I’ve been reading 9 Things You Simply Must Do to Succeed in Love and Life by Dr. Henry Cloud. I find his “9 Things” to be a combination of common sense principles and erudite, counterintuitive thinking. It’s a very easy read, chock full of interesting real-life examples of how to live life to the fullest.
Principle 2 is titled, Pull the Tooth, meaning successful people do not hang onto bad stuff for long. Sometimes they get rid of bad stuff quickly and sometimes through a process, but either way they get rid of it. They do not allow negative things to take up space in their lives, draining them of time, energy and resources. If the tooth is infected, they pull it. As a result, new energy, time, and resources become available on those things that really matter to them.

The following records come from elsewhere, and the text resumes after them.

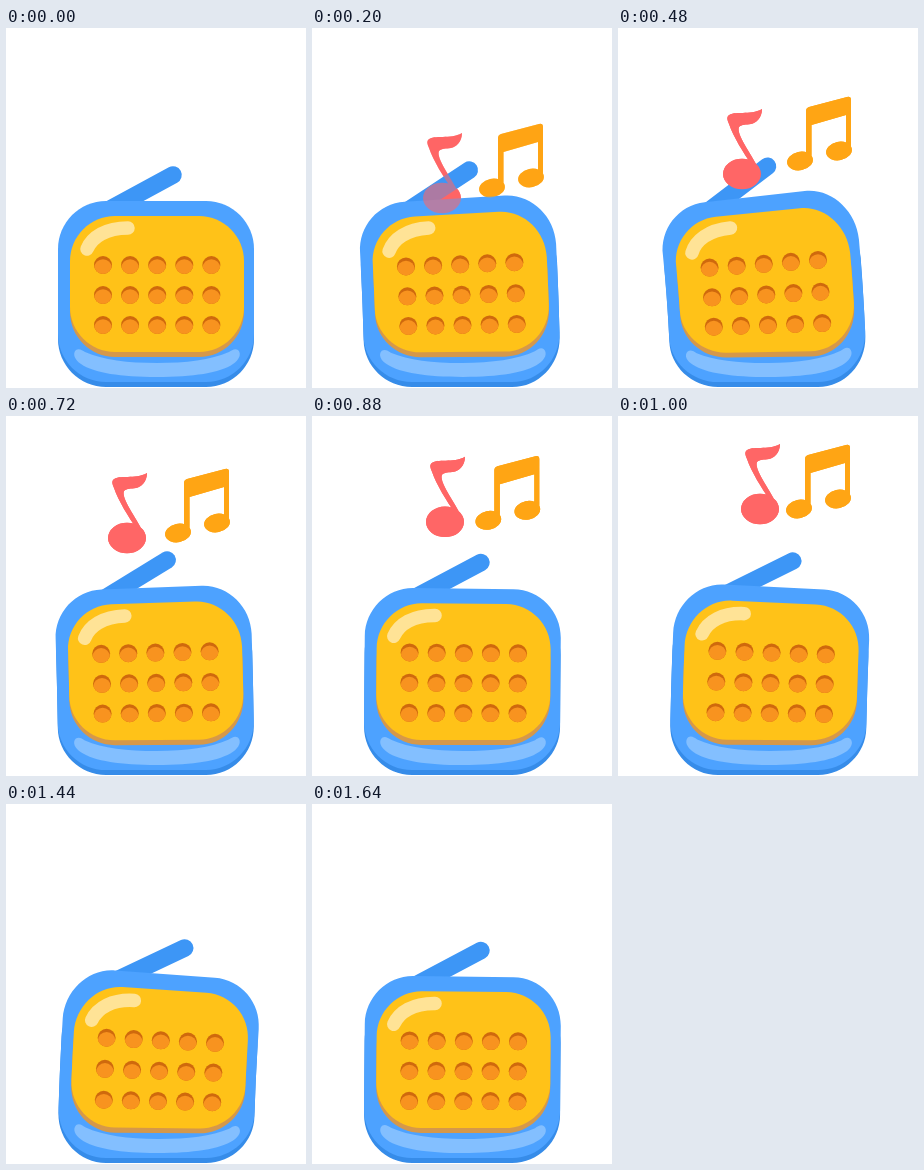
Write an HTML page with a canvas that moves like this. It is 300x360 px and loops after 1680 ms.

```html
<!DOCTYPE html>
<html lang="en">
<head>
<meta charset="utf-8">
<title>Dancing radio</title>
<style>
html, body { margin: 0; height: 100%; overflow: hidden; background: #fff; }
canvas { display: block; }
</style>
</head>
<body>
<canvas width="300" height="360"></canvas>
<script>
const ctx = document.querySelector('canvas').getContext('2d');
const LOOP = 1680, STEP = 40;
let lean = 0;

// Bends a point sideways, more the higher it stands above the base.
function bend(x, y) {
  const h = Math.max(0, 350 - y), k = h / 201;
  return [
    x + 20 * lean * k * k,
    y + lean * (x - 150) * 0.00073 * h - 7.5 * Math.abs(lean) * k ** 3
  ];
}

const bent = d => new Path2D(d.replace(/(-?[\d.]+) (-?[\d.]+)/g,
  (_, x, y) => bend(+x, +y).map(v => v.toFixed(2)).join(' ')));

function fill(d, color) {
  ctx.fillStyle = color;
  ctx.fill(bent(d));
}

function stroke(d, color, width) {
  ctx.strokeStyle = color;
  ctx.lineWidth = width;
  ctx.lineCap = 'round';
  ctx.stroke(bent(d));
}

function roundBox(l, t, r, b, rad) {
  const c = rad * 0.45, a = t + rad, z = b - rad;
  const m = a + (z - a) / 3, n = a + (z - a) * 2 / 3;
  return `M${l} ${a}C${l} ${t + c} ${l + c} ${t} ${l + rad} ${t}L${r - rad} ${t}` +
    `C${r - c} ${t} ${r} ${t + c} ${r} ${a}C${r} ${m} ${r} ${n} ${r} ${z}` +
    `C${r} ${b - c} ${r - c} ${b} ${r - rad} ${b}L${l + rad} ${b}` +
    `C${l + c} ${b} ${l} ${b - c} ${l} ${z}C${l} ${n} ${l} ${m} ${l} ${a}Z`;
}

function disc(x, y, r, color) {
  ctx.fillStyle = color;
  ctx.beginPath();
  ctx.arc(x, y, r, 0, 7);
  ctx.fill();
}

function hole(x, y) {
  const [cx, cy] = bend(x, y);
  ctx.save();
  disc(cx, cy, 9, '#cf690d');
  ctx.clip();
  disc(cx, cy + 3, 8.8, '#f8931f');
  ctx.restore();
}

function drawRadio() {
  stroke('M97 185L167 147', '#3d96f6', 17.5);
  fill(roundBox(52, 190, 248, 359, 48), '#368ce9');
  fill(roundBox(52, 173, 248, 354, 48), '#4da2ff');
  fill('M70 322C66 326 69 332 75 336C88 345 115 349 151 349C187 349 214 345 227 336' +
    'C233 332 236 326 232 322C229 320 226 322 223 324C205 332 180 335 151 335' +
    'C122 335 97 332 79 324C76 322 73 320 70 322Z', '#83bfff');
  fill(roundBox(64, 200, 238, 329, 45), '#d5984a');
  fill(roundBox(64, 188, 238, 324, 45), '#ffc218');
  stroke('M81 221C86 209 100 200 122 200', '#ffe396', 13.5);
  for (let row = 0; row < 3; row++)
    for (let col = 0; col < 5; col++) hole(97 + 27.1 * col, 237 + 30 * row);
}

const ellipse = (path, x, y, rx, ry, tilt) => {
  const e = new Path2D();
  e.ellipse(x, y, rx, ry, tilt, 0, 2 * Math.PI);
  path.addPath(e);
  return path;
};

const single = ellipse(new Path2D('M-14-58C-8-64 8-58 20-65C20-56 14-51 9-50C4-49 0-50-3-47' +
  'C-6-40 8-22 18-3L10-9C2-20-9-38-13-50C-15-55-15-56-14-58Z'), 0, 0, 19, 15.3, 0);
const pair = new Path2D('M6 0V-50Q6-53 9-54L47-64Q51-65 51-61V-10H46V-46L11.5-36V0Z');
ellipse(pair, 0, 0, 13, 9.3, -0.2);
ellipse(pair, 39, -10, 13, 9.3, -0.2);

// Each key: time, x, y of the (left) note head.
const notes = [
  { shape: single, color: '#ff6666',
    keys: [[0, 134, 186], [200, 130, 170], [480, 124, 146], [720, 121, 122], [1000, 142, 93], [1300, 147, 57]] },
  { shape: pair, color: '#ffa514',
    keys: [[0, 173, 178], [200, 180, 160], [480, 182, 133], [720, 172, 117], [1000, 181, 93], [1300, 188, 56]] }
];

// Smooth curve through the keys.
function along(keys, t, axis) {
  const last = keys.length - 1;
  const slope = i => {
    const a = keys[Math.max(0, i - 1)], b = keys[Math.min(last, i + 1)];
    return (b[axis] - a[axis]) / (b[0] - a[0]);
  };
  let i = 0;
  while (i < last - 1 && t >= keys[i + 1][0]) i++;
  const p = keys[i], q = keys[i + 1], d = q[0] - p[0], s = (t - p[0]) / d, r = 1 - s;
  return r * r * (1 + 2 * s) * p[axis] + s * s * (1 + 2 * r) * q[axis] +
    s * r * d * (r * slope(i) - s * slope(i + 1));
}

function drawNotes(t, alpha) {
  ctx.globalAlpha = alpha;
  for (const { shape, color, keys } of notes) {
    ctx.save();
    ctx.translate(along(keys, t, 1), along(keys, t, 2));
    ctx.fillStyle = color;
    ctx.fill(shape);
    ctx.restore();
  }
  ctx.globalAlpha = 1;
}

function draw(t) {
  const p = t / LOOP;
  lean = p < 0.25 ? -4 * p : p < 0.75 ? 4 * p - 2 : 4 - 4 * p;
  ctx.fillStyle = '#fff';
  ctx.fillRect(0, 0, 300, 360);
  // Fading notes tint the radio but stay solid on the background.
  const alpha = Math.max(0, Math.min(1, t / 350, (1455 - t) / 350));
  const solid = alpha >= 0.5;
  if (solid) drawNotes(t, 1);
  drawRadio();
  if (t < 1280) {
    ctx.save();
    if (!solid) {
      ctx.clip(bent(roundBox(52, 173, 248, 354, 48)));
    }
    drawNotes(t, alpha);
    ctx.restore();
  }
}

const start = performance.now();
function tick() {
  const t = (performance.now() - start) % LOOP;
  draw(Math.floor(t / STEP) * STEP);
  requestAnimationFrame(tick);
}
tick();
</script>
</body>
</html>
```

4 examples of bad clients
One of those bad things that we need to get rid of as quickly as possible is the bad client. You know the type. They come in many different forms. Fortunately, the vast majority of my clients are people I want to do business with. They are honest and honorable people. But from time to time I run into:
- The Time Waster – They conveniently forget that my time is the most valuable resource I have. They have no problem wasting my time on things that have a small probability of me ever receiving a paycheck for my services.
- The Unethical – They knowingly withhold adverse information from me about the property or about themselves. They have no problems cutting ethical corners if that is what it takes to get a more favorable deal.
- The Know-It-All – They think they know more about commercial real estate than they actually do. They ignore my counsel on my areas of expertise because they consider themselves the ultimate authority on commercial real estate.
- The Cheapskate – They complain about the fee I charge, or worse yet they attempt to re-negotiate my fee just prior to the transaction closing.
What is the cringe factor?
When dealing with questionable people Dr. Cloud refers to the cringe factor. If you have to take a big gulp before committing to working with someone, that’s the cringe factor. Sometimes when I meet a client for the very first time, I sense during the conversation that something is not quite right with this person. That’s the cringe factor. Or sometimes I’ve actually worked with a bad client before and he contacts me again to employ my services. If I ignore the bells and whistles going off in my brain, that’s the cringe factor I’m ignoring.
Recently I crossed paths with two bad clients: The Know-It-All and the Cheapskate. One I handled beautifully, the other got the best of me.
A prospective client, thirty years my junior, contacted me about financing for a marina with a lot of unique challenges. Based on the preliminary information provided, I told him that likely I could do a 65% LTV loan for him and if the moon and the stars aligned perfectly, maybe a 70% LTV. “That’s all you can get me,” he said? He was confident that he could find a lender who would allow a second behind their first deed of trust so that he would only have to put 5 or possibly 10% down with the seller financing the difference. That’s when I cringed.
I told him I knew of no conventional lender that would knowingly allow him to have a second mortgage on the property. Our conversation came quickly to a close with him thinking that his vast real estate experience of 5+ years trumped my 35+ years in the commercial real estate financing business. When confronted with a know-it-all tell them the truth and when he leaves in a huff count yourself lucky you didn’t waste your time working on his deal.
A former client contacted me about financing three properties he had under contract. He would need about $5 million in financing. As the weeks progressed the three properties unexpectedly narrowed down to one property needing a loan of about $1 million. So instead of eventually receiving a nice sized commission the fee for my services would be very modest. Over the years I’ve learned I work just as hard for a small commission as you do for a large one, but I get paid a whole lot less. So I rarely do loans below $2 million because the commission is too small for the time spent.
But because he was a previous client of mine I willingly went to work finding the best possible loan for him. The property had significant issues making it difficult to find financing. I contacted a dozen lenders and found three that provided letters of interest. The lender he chose came with a ¼ point loan fee and my client required that I subtract this fee from my already meager loan fee. Wow! Talk about not appreciating what I had done for him! After thinking about my alternatives, I decided a small fee for my services was better than no fee, but I promised myself I will never do business with this guy again.
Don’t ignore the cringe factor
At this point in my career I rarely ignore the cringe factor. But when I do, I almost always live to regret it. The best way to fix a problem, in this case a bad client, is not to have one to begin with. Learn to listen to that little voice inside that tells you not to become involved with a bad client. A wise man once said about the cringe factor: “A prudent man sees danger and takes refuge, but the simple keep going and suffer for it.”
How about you? How have you handled bad clients? Or have they gotten the better of you?